It’s by far the biggest Japanese gamble because it is, by far, the farthest from the economic eating engine that is Spring Mountain Road. By several miles in fact.

In fact, Hiroyoshi is in such an obscure place for a restaurant of its quality, that you have to question the sanity of one Hiro Yoshi — formerly a sushi chef at Blue Ribbon — for taking over the space* to begin with. But any doubts you have as to his sanity will evaporate the moment after you take your first bite.

Bear in mind, this is Tokyo-style sushi. The real deal. Fine fish, finely cut and served on rice so pure, you can count the grains in your mouth.

As we’ve said when we’ve gone crazy-nuts for Kabuto and Yui: don’t even bother to show up if you’re the sort who eschews fresh fish for overwrought, inside-out sushi rolls. Of course, being no fool, Hiro-san includes some specialty rolls on his menu (unlike the purist temples just mentioned), but you can get a “Dragon Maki Mega Roll” anywhere.  If that’s your bag, Mr. and Mrs. Gaijin, Sushi Fever and Osaka are just up the road. Here, you come to see Hiro’s knife work, and to eat impeccable fresh fish on even more impeccably seasoned rice:


Or to enjoy this umami-bomb of grilled cod with mushrooms:

…or to watch him compose this drop-your-chopsticks, intricate sashimi plate:

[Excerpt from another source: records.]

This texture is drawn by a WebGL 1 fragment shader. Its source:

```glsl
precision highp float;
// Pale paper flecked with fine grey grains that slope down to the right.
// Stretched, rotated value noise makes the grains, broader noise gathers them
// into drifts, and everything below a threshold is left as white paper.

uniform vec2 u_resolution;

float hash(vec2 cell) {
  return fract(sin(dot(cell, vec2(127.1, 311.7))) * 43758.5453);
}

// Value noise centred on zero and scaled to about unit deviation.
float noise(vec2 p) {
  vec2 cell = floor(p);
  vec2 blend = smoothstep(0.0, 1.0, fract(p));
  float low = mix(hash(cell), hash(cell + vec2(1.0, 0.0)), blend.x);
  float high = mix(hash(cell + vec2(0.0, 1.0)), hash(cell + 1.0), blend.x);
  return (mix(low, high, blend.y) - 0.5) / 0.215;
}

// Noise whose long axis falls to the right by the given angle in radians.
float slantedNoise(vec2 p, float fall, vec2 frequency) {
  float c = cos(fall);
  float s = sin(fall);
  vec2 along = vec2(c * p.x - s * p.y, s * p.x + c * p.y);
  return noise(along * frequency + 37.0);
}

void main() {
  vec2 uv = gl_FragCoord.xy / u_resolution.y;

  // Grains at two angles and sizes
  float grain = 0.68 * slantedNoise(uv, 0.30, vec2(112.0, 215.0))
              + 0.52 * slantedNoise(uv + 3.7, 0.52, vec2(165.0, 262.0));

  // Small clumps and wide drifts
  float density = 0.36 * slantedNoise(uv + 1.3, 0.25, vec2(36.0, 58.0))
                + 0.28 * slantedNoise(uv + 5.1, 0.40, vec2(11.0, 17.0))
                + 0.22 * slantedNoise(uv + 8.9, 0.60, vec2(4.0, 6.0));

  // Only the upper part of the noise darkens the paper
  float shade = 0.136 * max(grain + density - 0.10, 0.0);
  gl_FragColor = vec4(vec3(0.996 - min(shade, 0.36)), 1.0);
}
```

For the truly adventuresome among you, there’s also these chewy, gelatinous strands of jellyfish — containing more texture than taste — which will bolster your street cred among the Bizarre Foods crowd.


…as will this unagi (eel) tucked inside of savory tamago (egg):


All of which were part of an $85/pp omakase that stands up to anything Yui or Kabuto can throw at you…and which puts most sushi on the Strip to shame.

Put it all together and you have a neighborhood sushi bar** that feels like it relocated from Shibuya. The fact that it also happens to be in ELV’s ‘hood (close to downtown) is also a plus, but the fact that it exists at all, and seems to be thriving, is a testament to how far our Japanese eating has come.

Which is a testament  to Japanese chefs and chef/owners, who are dedicated to their craft, rather than the cult of celebrity, and brave enough to put their money where your mouth is.

And I’ve yet to see a stupid tattoo on any of their forearms advertising how cool and tough they are.

There, I said it.

Our two meals for two came to $144 and $241 (including tip) — the latter one being the omakase meal and both including a small (375 ml) bottle of good sake. The sake and beer list is woefully small, but the selections are decent and not onerously priced. There are only thirty seats so booking ahead (especially on weekends) is a must.


5900 West Charleston Blvd.

Las Vegas, NV 89146



* Formerly occupied by a sushi bar of below-average quality, noteworthy only for the fact that the chef/owner once put my name on a wooden sake box (at another location in 1996), and spent every spare minute (when he wasn’t composing maki rolls) at the video poker machines next door.

** Domo arigato to Judge Bita Khamsi for putting us on to this place.

(Hiro-san is our hero)